At the Jaipur Literature Festival earlier this week, Tripathi made the revelation to the Press Trust of India, although said he was not at liberty to disclose which studio the rights have been purchased by. The rights to translate the book into a Hindi film were purchased by Karan Johar’s Dharma Productions earlier, but no movement has been made yet on a Bollywood adaptation.

“The Immortals of Mehula” is the first of a series of novels known as the Shiva Trilogy, with subsequent installments called “The Secret of the Nagas” (published in August 2011) and “The Oath of the Vayuputras” (published in February 2013).

Although Tripathi indicated that he has sold the rights to just the first book, studios are keen on producing franchises these days, and are presumably hopeful that the first film will be successful enough to warrant adaptations of the other two novels.

Tripathi’s Shiva Trilogy is the fastest selling book series of all-time in Indian publishing – it has logged over two million printed copies of all three books and made of Rs. 50 crores worth of sales. Such popularity bodes well for the success of the film adaptations.

The book series is a blend of historical, mythological, and fantasy fiction, and tells the story of the God Shiva, and his many adventures across a mystical landscape populated by all sorts of fantastical creatures, both good and evil. Fantasy has seen a resurgence over the last decade in both literature and film, due in large part to the success of “The Lord of the Rings” films, which are based off the popular series by J.R.R. Tolkien.

There is no word yet on when movement on the Hollywood adaptation will get started. Like its Bollywood counterpart, there is a strong chance that the rights will languish for some time as talent and financing are lined up for what will likely be an expensive film endeavor.

Tripathi, who is 39 years old and resides in Mumbai, is represented in the US by the Creative Artists Agency (CAA), which also represents stars such as Tom Cruise and George Clooney.
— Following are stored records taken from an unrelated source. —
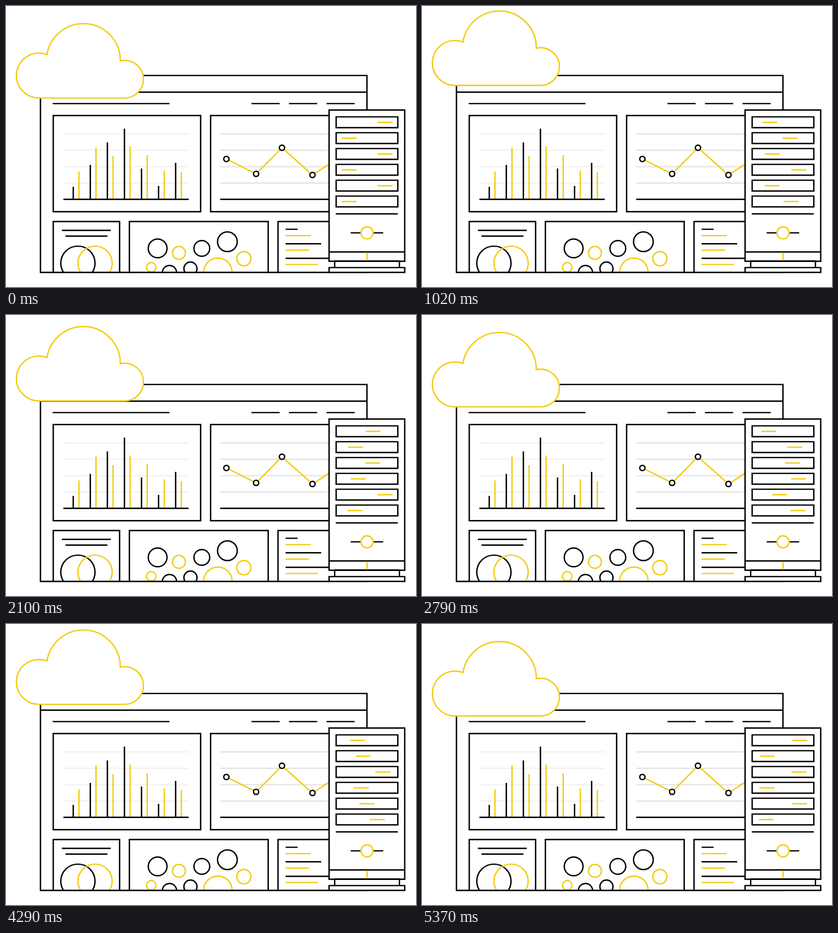
Animation, 800 px wide and 550 px high, one loop 5400 ms. Source, as an HTML page:

```html
<!DOCTYPE html>
<html lang="en">
<head>
<meta charset="utf-8">
<title>Cloud dashboard</title>
<style>
  html, body { margin: 0; width: 100%; height: 100%; overflow: hidden; background: #fff; }
  svg { display: block; width: 800px; height: 550px; fill: none; stroke: #000; stroke-width: 2.7; }
  .y { stroke: #f2cd13; }
  .w { fill: #fff; }
  .faint { stroke: #f2f2f2; }
  .grid { stroke: #e5e5e5; }
</style>
</head>
<body>
<svg viewBox="0 0 800 550">
  <defs>
    <clipPath id="inside"><rect x="67" y="136" width="638" height="385"/></clipPath>
    <marker id="dot" markerUnits="userSpaceOnUse" markerWidth="14" markerHeight="14" refX="7" refY="7">
      <circle class="w" cx="7" cy="7" r="5.1"/>
    </marker>
  </defs>

  <!-- window -->
  <path d="M67.2 136H704.3V521.3H67.2ZM67 168.7H704M91 191H319"/>
  <g id="menu"></g>

  <!-- charts -->
  <path d="M92.2 214.3H379.8V402.7H92.2ZM399.2 214.3H686V402.7H399.2Z"/>
  <g id="grids"></g>
  <g id="bars"></g>
  <path d="M112 378.4H356.5M418 378.4H662"/>
  <polyline class="y" points="430,299.4 488,328.6 538.5,277.4 598,330.8 645,300"
    marker-start="url(#dot)" marker-mid="url(#dot)"/>

  <!-- lower panels -->
  <path d="M92.2 521V421.8H221.7V521M240.8 521V421.8H511.6V521M530.8 521V421.8H686V521"/>
  <path d="M109 439.2H204.5M116 450.4H198"/>
  <g clip-path="url(#inside)">
    <circle cx="140.3" cy="503.4" r="33.4"/>
    <circle cx="295.9" cy="474.4" r="18.3"/>
    <circle cx="382.1" cy="474.5" r="15.4"/>
    <circle cx="432" cy="461.4" r="19.2"/>
    <circle cx="319" cy="521.6" r="13.8"/>
    <circle cx="359.9" cy="514" r="12.8"/>
    <g class="y">
      <circle cx="173.8" cy="503.4" r="33.4"/>
      <circle cx="337.4" cy="483.2" r="12.6"/>
      <circle cx="464.1" cy="494.6" r="13.9"/>
      <circle cx="283.3" cy="511.4" r="9.2"/>
      <circle cx="413.4" cy="521.2" r="27.8"/>
    </g>
  </g>
  <path d="M545.5 437H569M545.5 465.3H615M545.5 493.8H640"/>
  <path class="y" d="M545.5 449.5H595M545.5 477.8H591M545.5 506H609"/>
  <path d="M67 521.3H704"/>

  <!-- server -->
  <path class="w" d="M641.3 499H767.7V512H641.3ZM630.4 512H778V521.3H630.4ZM630.4 203.6H778V499.6H630.4Z"/>
  <path d="M630 481.3H778M643.5 406.8H764.5M672.5 444H736"/>
  <path class="y" d="M704.4 482.6V498.2"/>
  <circle class="y w" cx="704.4" cy="444" r="11.8"/>
  <g id="slots"></g>

  <path id="cloud" class="y w" d="M64.3 180A44 44 0 0 1 20.3 136A44 44 0 0 1 79.9 95
    A72 72 0 0 1 151 34.5A72 72 0 0 1 223 107.3A36.8 36.8 0 0 1 268.1 143.2A36.8 36.8 0 0 1 231.3 180Z"/>
</svg>
<script>
const LOOP = 5400, STEP = 30, LEGS = 6;
const LEFT = 655, RIGHT = 725;
const $ = id => document.getElementById(id);

function line(parent, d, className = '') {
  const path = document.createElementNS('http://www.w3.org/2000/svg', 'path');
  path.setAttribute('d', d);
  path.setAttribute('class', className);
  return $(parent).appendChild(path);
}
const shift = (el, x, y) => el.setAttribute('transform', `translate(${x} ${y})`);

for (let i = 0; i < 3; i++) line('menu', `M${479 + i * 73.2} 191h55`);

for (let i = 0; i < 4; i++) {
  const y = 250.3 + i * 32.1;
  line('grids', `M112 ${y}h244`, 'faint');
  line('grids', `M418 ${y}h244`, 'grid');
}

function bars(heights, x, className) {
  heights.forEach((h, i) => line('bars', `M${x + i * 33.3} 378v${-h}`, className));
}
bars([24, 67, 111, 138, 60, 26, 71], 131.2);
bars([54, 101, 84, 103, 86, 56, 53], 142.3, 'y');

// Each light crosses its slot six times; a few sine waves make the pace uneven.
const sways = [[], [230, -250, -50, -140], [850, 0, -50], [270, -145, 110, 80], [375, -90, -195, -60], [35, 0, -135, -140]];

function turnTime(sway, leg) {
  const u = leg / LEGS;
  return sway.reduce((t, size, i) => t + size * Math.sin(Math.PI * (i + 1) * u), LOOP * u);
}

function lightX(row, t) {
  const sway = sways[row];
  let leg = 0;
  while (leg < LEGS - 1 && t >= turnTime(sway, leg + 1)) leg++;
  const start = turnTime(sway, leg);
  const p = (t - start) / (turnTime(sway, leg + 1) - start);
  const rightward = (row + leg) % 2;
  return LEFT + (RIGHT - LEFT) * (rightward ? p : 1 - p);
}

const lights = sways.map((_, row) => {
  const y = 217 + row * 31;
  line('slots', `M644.2 ${y}h120.3v21.2h-120.3z`);
  return line('slots', `M0 ${y + 10.8}h29`, 'y');
});

// Two rises per loop, the first one higher
function cloudY(t) {
  const half = LOOP / 2;
  const height = t < half ? 28.6 : 24.6;
  return -height * (1 - Math.cos(2 * Math.PI * t / half)) / 2;
}

function draw(t) {
  shift($('cloud'), 0, cloudY(t));
  lights.forEach((light, row) => shift(light, lightX(row, t), 0));
}

const began = performance.now();
function tick() {
  const t = (performance.now() - began) % LOOP;
  draw(Math.floor(t / STEP) * STEP);
  requestAnimationFrame(tick);
}
tick();
</script>
</body>
</html>
```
To contact the author, email to deepakchitnis@americanbazaaronline.com